__What needs to be done__:
Reproduce the entries below in full, word for word.
[[ Exercise materials open ]]
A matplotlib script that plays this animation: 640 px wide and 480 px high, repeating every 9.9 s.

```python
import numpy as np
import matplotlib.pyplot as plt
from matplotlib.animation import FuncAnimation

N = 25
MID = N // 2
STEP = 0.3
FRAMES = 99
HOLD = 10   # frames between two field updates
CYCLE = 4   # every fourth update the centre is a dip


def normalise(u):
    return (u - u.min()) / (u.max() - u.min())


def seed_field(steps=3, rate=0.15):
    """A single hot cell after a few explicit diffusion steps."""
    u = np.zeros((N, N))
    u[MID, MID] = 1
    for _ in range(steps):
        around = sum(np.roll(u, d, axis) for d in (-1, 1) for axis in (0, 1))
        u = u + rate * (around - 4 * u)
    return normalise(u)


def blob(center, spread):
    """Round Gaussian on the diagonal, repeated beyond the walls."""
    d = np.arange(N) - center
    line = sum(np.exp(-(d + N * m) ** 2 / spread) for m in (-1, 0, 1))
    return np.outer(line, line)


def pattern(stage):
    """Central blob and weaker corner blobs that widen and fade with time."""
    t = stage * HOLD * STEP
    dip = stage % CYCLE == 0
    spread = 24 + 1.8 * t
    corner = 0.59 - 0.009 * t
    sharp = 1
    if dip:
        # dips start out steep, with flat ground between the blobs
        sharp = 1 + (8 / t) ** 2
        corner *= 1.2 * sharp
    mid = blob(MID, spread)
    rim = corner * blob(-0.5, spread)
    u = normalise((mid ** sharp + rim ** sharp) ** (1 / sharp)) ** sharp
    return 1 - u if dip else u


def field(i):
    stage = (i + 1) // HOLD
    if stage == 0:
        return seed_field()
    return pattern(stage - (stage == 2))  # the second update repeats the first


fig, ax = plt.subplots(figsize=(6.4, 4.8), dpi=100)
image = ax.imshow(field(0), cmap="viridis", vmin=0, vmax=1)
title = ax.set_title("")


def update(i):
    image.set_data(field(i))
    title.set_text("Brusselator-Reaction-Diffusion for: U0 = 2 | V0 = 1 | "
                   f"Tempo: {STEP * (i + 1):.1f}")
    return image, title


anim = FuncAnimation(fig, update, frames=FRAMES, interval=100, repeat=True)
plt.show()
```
[[ Exercise materials closed ]]
__Result of this task__:
A matplotlib script that plays this animation: 640 px wide and 480 px high, repeating every 9.9 s.

```python
import numpy as np
import matplotlib.pyplot as plt
from matplotlib.animation import FuncAnimation

N = 25
MID = N // 2
STEP = 0.3
FRAMES = 99
HOLD = 10   # frames between two field updates
CYCLE = 4   # every fourth update the centre is a dip


def normalise(u):
    return (u - u.min()) / (u.max() - u.min())


def seed_field(steps=3, rate=0.15):
    """A single hot cell after a few explicit diffusion steps."""
    u = np.zeros((N, N))
    u[MID, MID] = 1
    for _ in range(steps):
        around = sum(np.roll(u, d, axis) for d in (-1, 1) for axis in (0, 1))
        u = u + rate * (around - 4 * u)
    return normalise(u)


def blob(center, spread):
    """Round Gaussian on the diagonal, repeated beyond the walls."""
    d = np.arange(N) - center
    line = sum(np.exp(-(d + N * m) ** 2 / spread) for m in (-1, 0, 1))
    return np.outer(line, line)


def pattern(stage):
    """Central blob and weaker corner blobs that widen and fade with time."""
    t = stage * HOLD * STEP
    dip = stage % CYCLE == 0
    spread = 24 + 1.8 * t
    corner = 0.59 - 0.009 * t
    sharp = 1
    if dip:
        # dips start out steep, with flat ground between the blobs
        sharp = 1 + (8 / t) ** 2
        corner *= 1.2 * sharp
    mid = blob(MID, spread)
    rim = corner * blob(-0.5, spread)
    u = normalise((mid ** sharp + rim ** sharp) ** (1 / sharp)) ** sharp
    return 1 - u if dip else u


def field(i):
    stage = (i + 1) // HOLD
    if stage == 0:
        return seed_field()
    return pattern(stage - (stage == 2))  # the second update repeats the first


fig, ax = plt.subplots(figsize=(6.4, 4.8), dpi=100)
image = ax.imshow(field(0), cmap="viridis", vmin=0, vmax=1)
title = ax.set_title("")


def update(i):
    image.set_data(field(i))
    title.set_text("Brusselator-Reaction-Diffusion for: U0 = 2 | V0 = 1 | "
                   f"Tempo: {STEP * (i + 1):.1f}")
    return image, title


anim = FuncAnimation(fig, update, frames=FRAMES, interval=100, repeat=True)
plt.show()
```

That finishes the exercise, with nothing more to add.